Julianne moore
Since Julianne Moore won the best actress prize at Cannes, Maps to the stars has been in our radar as one of the most anticipated films of the year. The latest David Cronemberg opus has finally hit our screens and it doesn’t disappoint.

The Canadian auteur became a household name through his unique take on the body horror genre (Scanners, The Brood), and later cemented his reputation with a series of more widely acclaimed, but no less poignant, dramas such as A History Of Violence or Eastern Promise. Always keen to dig in psychology’s triggers linking the realm of the physical with the pathological, this exploration of the insane excesses in Hollywood‘s celebrity machine seems like a fitting addition to his body of work.

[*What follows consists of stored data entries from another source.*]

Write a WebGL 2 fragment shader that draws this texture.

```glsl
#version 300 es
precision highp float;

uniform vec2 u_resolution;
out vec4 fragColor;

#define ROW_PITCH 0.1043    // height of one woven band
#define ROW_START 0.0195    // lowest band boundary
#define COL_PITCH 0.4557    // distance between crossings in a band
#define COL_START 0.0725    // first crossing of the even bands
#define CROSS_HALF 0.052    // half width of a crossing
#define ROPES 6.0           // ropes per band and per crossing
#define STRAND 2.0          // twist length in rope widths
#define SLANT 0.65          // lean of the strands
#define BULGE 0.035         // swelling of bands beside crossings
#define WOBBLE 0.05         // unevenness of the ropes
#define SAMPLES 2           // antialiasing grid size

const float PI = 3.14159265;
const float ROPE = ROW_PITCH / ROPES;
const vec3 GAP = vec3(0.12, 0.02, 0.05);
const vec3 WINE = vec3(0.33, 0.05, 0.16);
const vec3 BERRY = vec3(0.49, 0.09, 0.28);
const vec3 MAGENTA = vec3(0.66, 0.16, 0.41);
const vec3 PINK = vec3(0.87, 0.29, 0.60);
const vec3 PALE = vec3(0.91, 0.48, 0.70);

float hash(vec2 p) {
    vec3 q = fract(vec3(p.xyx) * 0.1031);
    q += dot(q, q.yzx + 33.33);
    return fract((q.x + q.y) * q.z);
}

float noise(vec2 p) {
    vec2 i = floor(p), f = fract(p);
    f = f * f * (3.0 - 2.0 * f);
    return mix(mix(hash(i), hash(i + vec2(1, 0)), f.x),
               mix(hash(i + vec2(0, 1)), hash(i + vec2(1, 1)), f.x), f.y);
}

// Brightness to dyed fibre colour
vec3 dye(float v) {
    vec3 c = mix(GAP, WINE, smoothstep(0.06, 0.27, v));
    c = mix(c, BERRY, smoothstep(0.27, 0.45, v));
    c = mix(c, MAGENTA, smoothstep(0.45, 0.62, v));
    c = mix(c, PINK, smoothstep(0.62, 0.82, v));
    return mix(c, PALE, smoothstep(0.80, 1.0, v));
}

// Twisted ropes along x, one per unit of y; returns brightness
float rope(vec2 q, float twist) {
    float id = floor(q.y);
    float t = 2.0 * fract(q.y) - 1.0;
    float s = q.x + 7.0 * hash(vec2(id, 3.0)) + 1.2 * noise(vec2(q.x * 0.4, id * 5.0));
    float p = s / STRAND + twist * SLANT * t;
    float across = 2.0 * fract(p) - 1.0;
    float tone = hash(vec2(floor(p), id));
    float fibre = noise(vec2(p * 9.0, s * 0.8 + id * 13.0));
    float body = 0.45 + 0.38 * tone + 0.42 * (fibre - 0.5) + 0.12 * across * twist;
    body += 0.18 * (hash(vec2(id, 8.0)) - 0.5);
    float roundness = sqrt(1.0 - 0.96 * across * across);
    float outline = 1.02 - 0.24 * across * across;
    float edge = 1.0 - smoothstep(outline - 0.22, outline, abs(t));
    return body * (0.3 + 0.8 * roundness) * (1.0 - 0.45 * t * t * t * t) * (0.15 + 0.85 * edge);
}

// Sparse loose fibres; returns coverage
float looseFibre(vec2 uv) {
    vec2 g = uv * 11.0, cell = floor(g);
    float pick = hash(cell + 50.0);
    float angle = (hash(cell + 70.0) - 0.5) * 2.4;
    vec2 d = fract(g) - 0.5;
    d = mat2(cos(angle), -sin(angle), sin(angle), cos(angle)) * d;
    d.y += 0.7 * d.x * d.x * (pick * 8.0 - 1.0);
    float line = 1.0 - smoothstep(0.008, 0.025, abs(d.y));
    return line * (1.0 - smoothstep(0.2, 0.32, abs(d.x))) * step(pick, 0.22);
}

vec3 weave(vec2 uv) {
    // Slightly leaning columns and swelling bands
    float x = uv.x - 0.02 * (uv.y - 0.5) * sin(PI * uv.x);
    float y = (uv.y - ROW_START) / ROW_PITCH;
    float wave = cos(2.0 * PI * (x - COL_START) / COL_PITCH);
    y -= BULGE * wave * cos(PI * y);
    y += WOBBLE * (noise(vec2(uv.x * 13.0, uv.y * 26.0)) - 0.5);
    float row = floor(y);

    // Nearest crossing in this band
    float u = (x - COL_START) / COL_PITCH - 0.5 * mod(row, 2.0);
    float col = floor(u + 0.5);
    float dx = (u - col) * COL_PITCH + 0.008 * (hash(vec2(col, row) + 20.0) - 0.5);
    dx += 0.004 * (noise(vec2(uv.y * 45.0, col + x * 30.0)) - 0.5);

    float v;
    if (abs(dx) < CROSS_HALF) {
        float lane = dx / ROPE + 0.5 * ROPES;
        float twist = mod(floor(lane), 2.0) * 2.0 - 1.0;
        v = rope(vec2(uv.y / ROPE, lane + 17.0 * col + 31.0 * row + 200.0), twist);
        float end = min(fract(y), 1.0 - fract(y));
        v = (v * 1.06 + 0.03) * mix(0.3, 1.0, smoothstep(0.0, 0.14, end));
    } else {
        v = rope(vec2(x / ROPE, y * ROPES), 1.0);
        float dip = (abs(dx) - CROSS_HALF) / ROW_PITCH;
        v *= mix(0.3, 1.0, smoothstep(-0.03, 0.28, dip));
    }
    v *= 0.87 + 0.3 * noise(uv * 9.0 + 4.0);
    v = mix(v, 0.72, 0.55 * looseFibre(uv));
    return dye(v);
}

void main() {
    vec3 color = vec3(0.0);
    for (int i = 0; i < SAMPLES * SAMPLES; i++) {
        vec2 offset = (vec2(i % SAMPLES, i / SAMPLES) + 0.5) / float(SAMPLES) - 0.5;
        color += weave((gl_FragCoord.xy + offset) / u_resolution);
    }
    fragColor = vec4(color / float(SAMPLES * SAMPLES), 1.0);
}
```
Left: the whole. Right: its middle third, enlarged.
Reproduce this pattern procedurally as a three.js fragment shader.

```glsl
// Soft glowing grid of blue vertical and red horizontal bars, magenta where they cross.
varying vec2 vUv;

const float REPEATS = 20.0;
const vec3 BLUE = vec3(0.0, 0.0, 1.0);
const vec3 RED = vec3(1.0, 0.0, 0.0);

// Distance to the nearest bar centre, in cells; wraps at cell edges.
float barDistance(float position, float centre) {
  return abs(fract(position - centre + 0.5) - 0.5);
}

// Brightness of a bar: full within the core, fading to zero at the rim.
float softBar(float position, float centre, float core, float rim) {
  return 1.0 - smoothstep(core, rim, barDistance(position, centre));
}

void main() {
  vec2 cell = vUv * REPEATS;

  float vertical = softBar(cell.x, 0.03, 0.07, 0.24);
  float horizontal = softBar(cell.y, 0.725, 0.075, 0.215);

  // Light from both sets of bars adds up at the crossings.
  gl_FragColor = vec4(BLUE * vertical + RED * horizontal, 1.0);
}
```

Its excellent cast is led by Moore’s astonishing turn as Havana Seagrand, the ageing daughter of a Hollywood legend, struggling to keep her career afloat and fighting for a part in an indie remake of one of her mother’s old classics in the hope it will bring her fading star back on track. A by-product of a clash between the twin demons of monstrous vanity and self-harming insecurity, Havana is the centre in an outlandish gallery of characters damaged beyond dysfunction. Her brand new assistant (Mia Wasikowska, also excellent), a fresh and likeable new girl in town trying to hide the sequels of a fire accident, who came recommended by Carrie Fisher -appearing as herself in a short cameo; the assistant’s boyfriend, a driver looking for a break as screenplay writer (Robert Pattinson repeating collaboration with the director, this time at the wheel of a limo, after being driven through the streets of Cosmopolis); her therapist, a self-help TV guru with peculiar methods, played by the always reliable John Cusack, whose successful family is comprised by a very bankable child star, just out of rehab at the age of thirteen, loaded with a gargantuan ego only matched by the ones of his fellow teenage actors, and his career-controlling mother (Olivia Williams), balancing the demands of studios and lawyers with those of the family’s growing fortune and jeopardized status.

All of them go through their lives feeding Tinseltown’s unforgiving industry, on a parallel existence that takes over and swallow their real selves, in a world where age is a sword of Damocles planning over their heads and those skeletons in their closets too shocking to be sold as media exclusives become threatening ghosts from the past coming back to haunt them.

This brilliantly obscure farce brings back Cronenberg’s most unsettling and satisfying side. His gaze at the nightmare behind the glitz and glamour of the dream factory,the most disturbing vision of Hollywood since David Lynch’s masterpiece Mulholland Drive, is one not to be missed. ★★★★

, , ,